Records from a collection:
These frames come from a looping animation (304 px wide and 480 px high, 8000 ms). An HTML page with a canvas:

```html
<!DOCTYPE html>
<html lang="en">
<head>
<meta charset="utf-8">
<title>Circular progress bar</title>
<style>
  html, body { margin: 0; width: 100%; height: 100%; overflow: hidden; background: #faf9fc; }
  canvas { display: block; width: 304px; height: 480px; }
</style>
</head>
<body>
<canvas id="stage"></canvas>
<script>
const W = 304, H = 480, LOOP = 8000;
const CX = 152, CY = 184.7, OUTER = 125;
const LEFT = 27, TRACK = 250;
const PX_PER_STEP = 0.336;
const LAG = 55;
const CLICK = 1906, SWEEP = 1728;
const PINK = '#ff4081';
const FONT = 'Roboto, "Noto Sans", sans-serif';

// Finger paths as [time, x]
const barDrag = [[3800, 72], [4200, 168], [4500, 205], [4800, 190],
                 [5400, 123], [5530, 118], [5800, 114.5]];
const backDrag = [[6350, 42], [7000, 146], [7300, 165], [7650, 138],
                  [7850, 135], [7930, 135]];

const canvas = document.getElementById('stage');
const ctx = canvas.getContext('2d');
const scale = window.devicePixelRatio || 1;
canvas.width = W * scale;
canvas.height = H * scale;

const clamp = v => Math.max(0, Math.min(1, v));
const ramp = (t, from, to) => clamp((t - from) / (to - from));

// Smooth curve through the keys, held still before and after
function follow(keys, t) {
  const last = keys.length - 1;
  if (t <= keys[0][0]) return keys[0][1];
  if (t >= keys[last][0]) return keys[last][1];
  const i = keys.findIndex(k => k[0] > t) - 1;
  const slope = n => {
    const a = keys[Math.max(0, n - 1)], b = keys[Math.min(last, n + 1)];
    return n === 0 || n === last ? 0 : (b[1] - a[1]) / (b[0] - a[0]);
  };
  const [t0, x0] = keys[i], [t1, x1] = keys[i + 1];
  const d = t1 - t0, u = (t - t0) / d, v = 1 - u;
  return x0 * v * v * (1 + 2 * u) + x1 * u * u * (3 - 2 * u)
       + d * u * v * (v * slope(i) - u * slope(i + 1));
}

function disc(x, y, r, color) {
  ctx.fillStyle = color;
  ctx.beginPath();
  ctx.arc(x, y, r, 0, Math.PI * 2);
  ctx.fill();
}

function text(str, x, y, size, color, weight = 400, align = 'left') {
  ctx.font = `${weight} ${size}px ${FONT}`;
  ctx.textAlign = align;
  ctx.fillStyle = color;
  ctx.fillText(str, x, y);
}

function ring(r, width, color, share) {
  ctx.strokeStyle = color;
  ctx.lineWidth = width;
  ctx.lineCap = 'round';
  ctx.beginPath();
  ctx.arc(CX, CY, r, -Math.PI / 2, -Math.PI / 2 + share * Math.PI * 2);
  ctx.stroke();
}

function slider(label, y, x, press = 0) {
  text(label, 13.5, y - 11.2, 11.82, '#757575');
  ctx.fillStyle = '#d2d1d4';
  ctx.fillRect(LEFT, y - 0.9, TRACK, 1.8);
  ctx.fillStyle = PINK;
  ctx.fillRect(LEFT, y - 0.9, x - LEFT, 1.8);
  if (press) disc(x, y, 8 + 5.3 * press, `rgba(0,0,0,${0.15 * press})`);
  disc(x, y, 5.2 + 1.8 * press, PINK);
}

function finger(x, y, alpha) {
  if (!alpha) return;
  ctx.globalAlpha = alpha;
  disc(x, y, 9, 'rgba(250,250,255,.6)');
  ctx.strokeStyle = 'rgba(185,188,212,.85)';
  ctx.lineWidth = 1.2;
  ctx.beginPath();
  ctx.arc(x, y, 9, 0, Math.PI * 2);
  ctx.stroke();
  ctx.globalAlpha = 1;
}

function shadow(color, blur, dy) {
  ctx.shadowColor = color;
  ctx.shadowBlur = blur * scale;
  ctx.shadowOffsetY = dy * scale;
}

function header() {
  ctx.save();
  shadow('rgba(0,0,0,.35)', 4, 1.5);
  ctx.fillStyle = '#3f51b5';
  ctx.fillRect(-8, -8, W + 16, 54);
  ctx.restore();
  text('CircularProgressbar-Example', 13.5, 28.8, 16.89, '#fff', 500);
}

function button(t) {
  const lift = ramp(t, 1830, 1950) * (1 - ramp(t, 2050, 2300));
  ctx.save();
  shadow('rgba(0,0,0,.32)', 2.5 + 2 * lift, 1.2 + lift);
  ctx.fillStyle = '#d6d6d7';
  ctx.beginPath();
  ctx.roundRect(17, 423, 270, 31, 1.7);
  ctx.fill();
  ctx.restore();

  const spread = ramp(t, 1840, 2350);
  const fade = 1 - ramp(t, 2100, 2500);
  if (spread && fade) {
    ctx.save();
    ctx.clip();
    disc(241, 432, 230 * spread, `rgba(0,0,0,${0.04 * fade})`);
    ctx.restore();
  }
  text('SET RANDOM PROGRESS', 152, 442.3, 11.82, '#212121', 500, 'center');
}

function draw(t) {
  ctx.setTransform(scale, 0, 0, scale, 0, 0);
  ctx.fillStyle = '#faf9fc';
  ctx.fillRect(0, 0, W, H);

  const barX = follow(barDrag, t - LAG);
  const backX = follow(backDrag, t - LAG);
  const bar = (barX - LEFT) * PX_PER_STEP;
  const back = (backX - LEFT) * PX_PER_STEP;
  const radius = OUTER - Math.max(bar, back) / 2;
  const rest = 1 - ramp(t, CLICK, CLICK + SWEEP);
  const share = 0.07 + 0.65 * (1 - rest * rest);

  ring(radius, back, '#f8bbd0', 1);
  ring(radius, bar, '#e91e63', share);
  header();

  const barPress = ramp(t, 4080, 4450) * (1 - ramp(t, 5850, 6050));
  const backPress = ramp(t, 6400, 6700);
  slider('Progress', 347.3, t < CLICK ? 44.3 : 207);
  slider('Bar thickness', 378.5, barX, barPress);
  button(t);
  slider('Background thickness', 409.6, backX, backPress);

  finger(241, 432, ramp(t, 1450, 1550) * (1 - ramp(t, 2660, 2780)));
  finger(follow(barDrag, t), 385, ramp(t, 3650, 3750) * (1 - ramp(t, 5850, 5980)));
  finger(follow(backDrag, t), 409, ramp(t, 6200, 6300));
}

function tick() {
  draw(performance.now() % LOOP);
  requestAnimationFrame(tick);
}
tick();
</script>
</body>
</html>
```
==
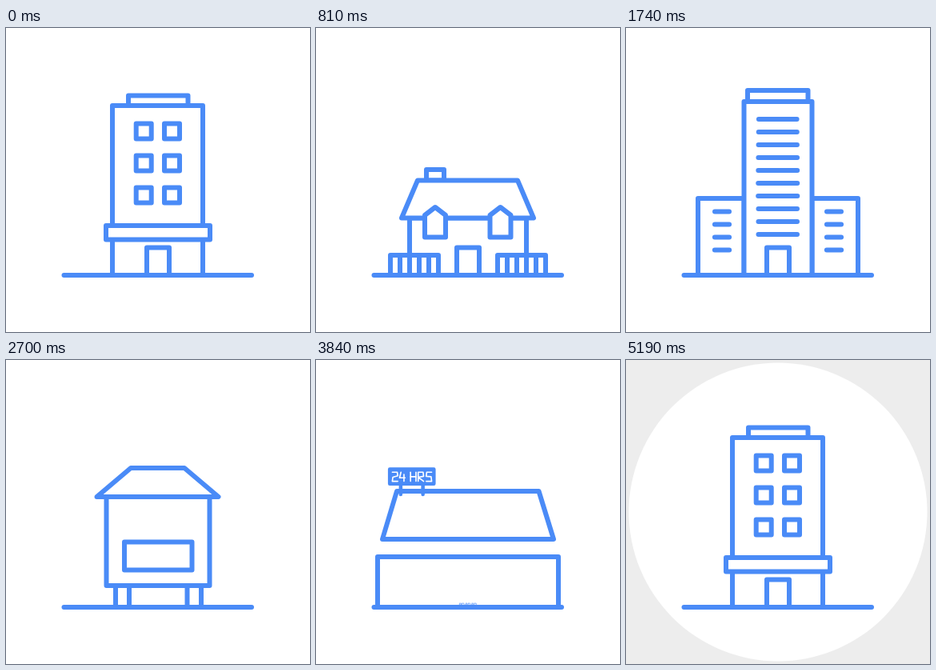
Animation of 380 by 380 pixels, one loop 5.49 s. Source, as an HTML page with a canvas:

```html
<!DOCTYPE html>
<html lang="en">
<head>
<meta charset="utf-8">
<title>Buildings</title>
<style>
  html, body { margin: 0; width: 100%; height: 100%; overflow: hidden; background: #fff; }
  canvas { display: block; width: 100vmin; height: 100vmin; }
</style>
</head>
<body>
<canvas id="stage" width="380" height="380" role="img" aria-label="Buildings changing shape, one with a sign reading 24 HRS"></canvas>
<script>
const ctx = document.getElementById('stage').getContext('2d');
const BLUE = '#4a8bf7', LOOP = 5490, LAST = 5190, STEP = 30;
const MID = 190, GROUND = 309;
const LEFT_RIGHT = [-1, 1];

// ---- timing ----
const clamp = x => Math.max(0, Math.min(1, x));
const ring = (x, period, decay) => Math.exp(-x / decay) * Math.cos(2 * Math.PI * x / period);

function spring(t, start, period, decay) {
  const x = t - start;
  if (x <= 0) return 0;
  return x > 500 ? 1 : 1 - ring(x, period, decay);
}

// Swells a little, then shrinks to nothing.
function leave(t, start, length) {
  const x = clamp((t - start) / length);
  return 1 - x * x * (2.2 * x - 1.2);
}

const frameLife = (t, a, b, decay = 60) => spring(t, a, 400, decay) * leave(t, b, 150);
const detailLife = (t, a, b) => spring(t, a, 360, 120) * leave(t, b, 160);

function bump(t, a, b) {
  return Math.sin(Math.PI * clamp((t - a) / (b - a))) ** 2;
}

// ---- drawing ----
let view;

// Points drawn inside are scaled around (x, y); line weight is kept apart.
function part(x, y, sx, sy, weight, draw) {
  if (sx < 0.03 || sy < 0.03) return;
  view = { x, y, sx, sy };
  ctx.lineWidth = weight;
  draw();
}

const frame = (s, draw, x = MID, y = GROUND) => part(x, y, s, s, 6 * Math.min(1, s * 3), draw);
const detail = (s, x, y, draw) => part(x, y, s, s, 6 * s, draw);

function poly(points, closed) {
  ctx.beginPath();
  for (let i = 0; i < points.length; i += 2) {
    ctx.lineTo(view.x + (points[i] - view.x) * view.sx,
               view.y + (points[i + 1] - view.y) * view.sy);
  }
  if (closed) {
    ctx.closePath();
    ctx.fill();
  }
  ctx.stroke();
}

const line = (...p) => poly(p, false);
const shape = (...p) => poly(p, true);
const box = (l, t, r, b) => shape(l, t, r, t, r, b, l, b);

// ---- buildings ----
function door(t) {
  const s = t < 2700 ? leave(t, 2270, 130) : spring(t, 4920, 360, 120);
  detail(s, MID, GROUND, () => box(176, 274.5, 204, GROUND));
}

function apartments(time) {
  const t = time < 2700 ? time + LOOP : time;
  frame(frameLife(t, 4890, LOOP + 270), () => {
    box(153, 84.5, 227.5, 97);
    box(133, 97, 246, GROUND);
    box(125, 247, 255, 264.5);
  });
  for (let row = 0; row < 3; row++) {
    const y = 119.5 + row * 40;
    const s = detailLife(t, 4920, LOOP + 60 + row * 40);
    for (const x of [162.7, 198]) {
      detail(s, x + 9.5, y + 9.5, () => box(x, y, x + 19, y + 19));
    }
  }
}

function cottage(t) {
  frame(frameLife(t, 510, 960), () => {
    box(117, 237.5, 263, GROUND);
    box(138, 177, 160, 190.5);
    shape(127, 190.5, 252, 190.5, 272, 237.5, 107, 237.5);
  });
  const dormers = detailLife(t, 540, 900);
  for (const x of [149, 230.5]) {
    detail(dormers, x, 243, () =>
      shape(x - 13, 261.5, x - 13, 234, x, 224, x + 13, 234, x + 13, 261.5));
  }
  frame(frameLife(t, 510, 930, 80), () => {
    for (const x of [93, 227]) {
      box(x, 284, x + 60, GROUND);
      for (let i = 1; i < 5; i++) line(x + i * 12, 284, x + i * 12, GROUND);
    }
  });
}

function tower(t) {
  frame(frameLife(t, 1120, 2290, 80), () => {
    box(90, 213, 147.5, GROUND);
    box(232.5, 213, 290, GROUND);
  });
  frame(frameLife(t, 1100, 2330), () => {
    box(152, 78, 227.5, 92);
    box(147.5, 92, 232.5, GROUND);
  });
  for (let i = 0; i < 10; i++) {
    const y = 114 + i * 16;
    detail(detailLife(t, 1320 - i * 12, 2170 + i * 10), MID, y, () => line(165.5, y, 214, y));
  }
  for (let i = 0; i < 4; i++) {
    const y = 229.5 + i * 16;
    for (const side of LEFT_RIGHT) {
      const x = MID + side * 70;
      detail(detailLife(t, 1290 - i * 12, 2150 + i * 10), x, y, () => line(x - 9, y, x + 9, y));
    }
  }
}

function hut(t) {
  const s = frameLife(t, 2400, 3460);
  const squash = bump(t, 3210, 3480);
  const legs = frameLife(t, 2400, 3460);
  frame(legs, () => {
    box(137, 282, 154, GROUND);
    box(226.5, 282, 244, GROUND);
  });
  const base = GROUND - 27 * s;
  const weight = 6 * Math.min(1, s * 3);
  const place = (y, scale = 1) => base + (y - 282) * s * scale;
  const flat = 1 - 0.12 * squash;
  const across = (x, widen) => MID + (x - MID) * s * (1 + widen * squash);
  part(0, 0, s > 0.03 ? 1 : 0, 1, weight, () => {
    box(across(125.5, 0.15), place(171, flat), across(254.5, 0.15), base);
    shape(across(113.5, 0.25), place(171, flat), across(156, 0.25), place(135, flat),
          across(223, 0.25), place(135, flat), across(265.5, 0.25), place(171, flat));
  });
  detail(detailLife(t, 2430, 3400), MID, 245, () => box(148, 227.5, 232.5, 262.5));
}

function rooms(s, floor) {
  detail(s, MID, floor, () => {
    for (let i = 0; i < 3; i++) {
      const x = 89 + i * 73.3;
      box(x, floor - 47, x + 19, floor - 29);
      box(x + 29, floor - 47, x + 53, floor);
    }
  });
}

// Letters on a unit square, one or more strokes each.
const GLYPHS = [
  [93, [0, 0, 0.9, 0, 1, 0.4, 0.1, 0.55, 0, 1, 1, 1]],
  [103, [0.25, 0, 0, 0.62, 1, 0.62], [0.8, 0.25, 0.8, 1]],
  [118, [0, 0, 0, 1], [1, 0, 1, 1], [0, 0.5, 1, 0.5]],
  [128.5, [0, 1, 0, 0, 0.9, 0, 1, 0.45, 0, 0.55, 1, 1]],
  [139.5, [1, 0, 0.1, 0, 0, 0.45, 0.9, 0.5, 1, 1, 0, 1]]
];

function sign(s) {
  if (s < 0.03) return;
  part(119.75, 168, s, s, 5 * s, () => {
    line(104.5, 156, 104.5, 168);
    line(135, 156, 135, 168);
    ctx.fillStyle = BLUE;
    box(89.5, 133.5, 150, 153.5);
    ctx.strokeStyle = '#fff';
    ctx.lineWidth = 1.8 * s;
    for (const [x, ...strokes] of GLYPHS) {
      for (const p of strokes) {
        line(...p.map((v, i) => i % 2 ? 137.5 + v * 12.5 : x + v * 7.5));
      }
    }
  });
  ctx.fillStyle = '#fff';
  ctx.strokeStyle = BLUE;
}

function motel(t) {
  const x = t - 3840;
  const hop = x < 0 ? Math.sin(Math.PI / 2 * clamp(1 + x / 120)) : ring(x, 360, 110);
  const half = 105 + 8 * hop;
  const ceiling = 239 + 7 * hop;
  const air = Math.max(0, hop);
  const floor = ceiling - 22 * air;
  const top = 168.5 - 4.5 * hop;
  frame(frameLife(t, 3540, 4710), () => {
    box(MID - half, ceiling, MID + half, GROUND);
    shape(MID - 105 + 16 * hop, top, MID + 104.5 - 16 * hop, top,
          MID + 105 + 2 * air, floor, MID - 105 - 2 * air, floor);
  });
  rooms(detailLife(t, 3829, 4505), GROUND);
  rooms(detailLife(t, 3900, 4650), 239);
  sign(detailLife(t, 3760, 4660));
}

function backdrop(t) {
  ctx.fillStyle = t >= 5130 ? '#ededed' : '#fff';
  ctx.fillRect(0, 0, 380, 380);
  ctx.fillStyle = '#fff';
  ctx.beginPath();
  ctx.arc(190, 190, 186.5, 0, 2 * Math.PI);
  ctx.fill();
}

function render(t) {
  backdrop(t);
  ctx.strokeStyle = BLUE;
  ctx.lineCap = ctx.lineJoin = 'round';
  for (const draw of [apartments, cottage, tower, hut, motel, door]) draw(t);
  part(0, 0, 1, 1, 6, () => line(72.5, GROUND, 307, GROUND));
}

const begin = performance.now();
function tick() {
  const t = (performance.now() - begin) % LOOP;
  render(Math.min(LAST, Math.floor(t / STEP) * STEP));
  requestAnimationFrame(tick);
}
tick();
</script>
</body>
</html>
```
---
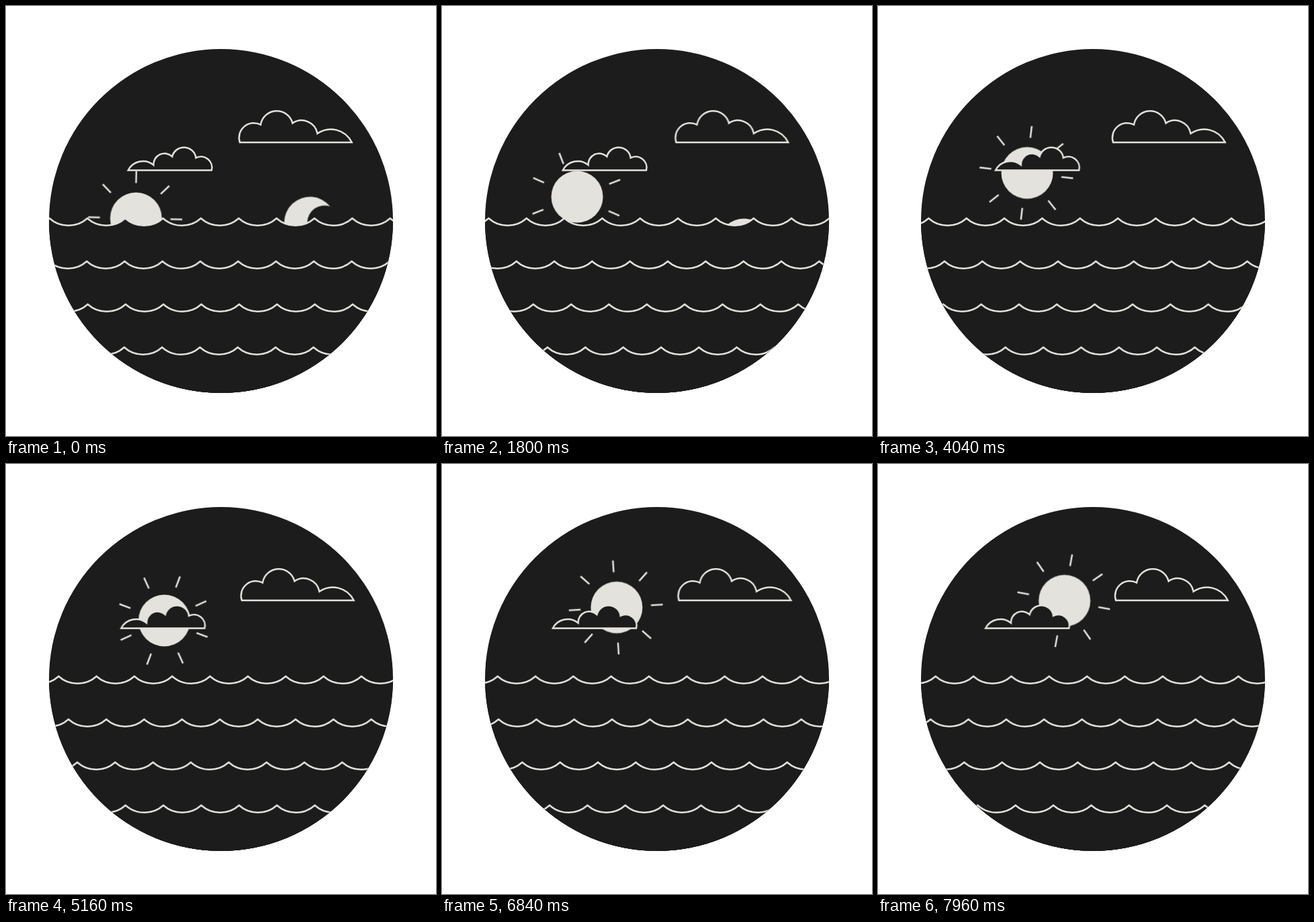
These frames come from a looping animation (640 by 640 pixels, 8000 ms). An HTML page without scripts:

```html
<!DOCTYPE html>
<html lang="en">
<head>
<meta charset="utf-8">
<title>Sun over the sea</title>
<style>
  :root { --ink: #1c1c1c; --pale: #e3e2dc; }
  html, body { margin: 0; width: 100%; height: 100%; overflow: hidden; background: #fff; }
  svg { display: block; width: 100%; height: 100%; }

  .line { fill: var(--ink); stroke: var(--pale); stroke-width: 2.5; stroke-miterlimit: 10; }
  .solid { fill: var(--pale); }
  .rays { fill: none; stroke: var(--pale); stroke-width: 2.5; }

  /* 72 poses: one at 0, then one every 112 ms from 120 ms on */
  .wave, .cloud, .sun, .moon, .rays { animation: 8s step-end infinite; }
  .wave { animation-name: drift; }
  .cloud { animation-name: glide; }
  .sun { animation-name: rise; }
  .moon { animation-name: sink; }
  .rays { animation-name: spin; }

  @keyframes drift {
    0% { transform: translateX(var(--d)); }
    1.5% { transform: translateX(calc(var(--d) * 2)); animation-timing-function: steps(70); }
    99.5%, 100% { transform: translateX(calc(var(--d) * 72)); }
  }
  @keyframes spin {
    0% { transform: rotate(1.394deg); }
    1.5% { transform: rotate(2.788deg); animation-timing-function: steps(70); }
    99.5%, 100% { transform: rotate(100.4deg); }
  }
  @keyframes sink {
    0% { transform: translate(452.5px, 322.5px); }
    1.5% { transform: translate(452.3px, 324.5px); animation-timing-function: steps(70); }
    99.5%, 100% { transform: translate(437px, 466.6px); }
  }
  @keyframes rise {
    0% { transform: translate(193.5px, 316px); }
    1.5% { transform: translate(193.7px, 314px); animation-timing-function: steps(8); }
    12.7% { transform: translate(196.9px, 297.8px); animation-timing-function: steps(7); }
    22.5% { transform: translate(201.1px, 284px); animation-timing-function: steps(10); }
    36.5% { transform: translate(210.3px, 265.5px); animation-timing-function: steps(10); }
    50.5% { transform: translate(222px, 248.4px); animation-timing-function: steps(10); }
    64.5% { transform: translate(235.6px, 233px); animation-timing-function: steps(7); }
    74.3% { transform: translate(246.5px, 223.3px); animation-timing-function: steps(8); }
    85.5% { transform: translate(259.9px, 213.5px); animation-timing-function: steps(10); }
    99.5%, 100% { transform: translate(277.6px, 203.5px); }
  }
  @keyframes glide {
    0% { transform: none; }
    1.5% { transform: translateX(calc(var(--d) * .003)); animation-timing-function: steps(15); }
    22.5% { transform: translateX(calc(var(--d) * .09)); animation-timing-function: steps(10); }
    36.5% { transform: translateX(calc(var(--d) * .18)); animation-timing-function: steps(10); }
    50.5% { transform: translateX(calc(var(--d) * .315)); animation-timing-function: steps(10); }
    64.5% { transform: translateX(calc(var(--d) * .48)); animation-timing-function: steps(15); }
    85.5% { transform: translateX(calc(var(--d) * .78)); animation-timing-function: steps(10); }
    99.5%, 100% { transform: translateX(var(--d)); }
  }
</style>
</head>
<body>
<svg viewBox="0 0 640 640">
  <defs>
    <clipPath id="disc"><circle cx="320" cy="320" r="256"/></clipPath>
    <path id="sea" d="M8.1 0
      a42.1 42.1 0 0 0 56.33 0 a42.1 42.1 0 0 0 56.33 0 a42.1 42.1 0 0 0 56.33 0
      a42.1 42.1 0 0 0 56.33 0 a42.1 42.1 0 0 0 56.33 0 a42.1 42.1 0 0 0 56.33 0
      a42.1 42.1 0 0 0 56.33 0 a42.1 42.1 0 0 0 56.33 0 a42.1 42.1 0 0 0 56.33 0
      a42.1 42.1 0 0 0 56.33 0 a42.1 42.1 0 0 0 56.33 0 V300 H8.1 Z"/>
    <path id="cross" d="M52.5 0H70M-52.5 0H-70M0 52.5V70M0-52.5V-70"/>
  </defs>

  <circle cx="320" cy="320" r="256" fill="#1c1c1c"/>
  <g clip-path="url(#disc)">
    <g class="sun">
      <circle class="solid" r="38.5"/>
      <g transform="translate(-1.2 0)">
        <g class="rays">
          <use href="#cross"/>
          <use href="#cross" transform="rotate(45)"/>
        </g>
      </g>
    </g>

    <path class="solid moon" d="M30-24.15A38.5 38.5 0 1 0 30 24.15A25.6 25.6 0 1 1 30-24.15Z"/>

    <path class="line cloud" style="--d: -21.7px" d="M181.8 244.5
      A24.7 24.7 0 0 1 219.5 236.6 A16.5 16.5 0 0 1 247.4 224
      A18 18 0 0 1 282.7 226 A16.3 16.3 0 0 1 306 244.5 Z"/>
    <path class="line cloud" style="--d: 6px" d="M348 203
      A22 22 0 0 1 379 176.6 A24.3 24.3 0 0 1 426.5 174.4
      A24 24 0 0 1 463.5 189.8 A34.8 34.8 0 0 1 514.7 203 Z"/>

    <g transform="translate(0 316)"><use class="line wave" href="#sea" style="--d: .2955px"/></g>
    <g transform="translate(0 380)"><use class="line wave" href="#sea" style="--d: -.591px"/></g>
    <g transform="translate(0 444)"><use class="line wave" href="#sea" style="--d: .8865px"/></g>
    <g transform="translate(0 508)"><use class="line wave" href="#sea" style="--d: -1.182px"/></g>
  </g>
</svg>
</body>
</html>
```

*Work to be completed*
Indicate how many lines in the records above contain the word "color", giving only the number.

*Response to the exercise*
8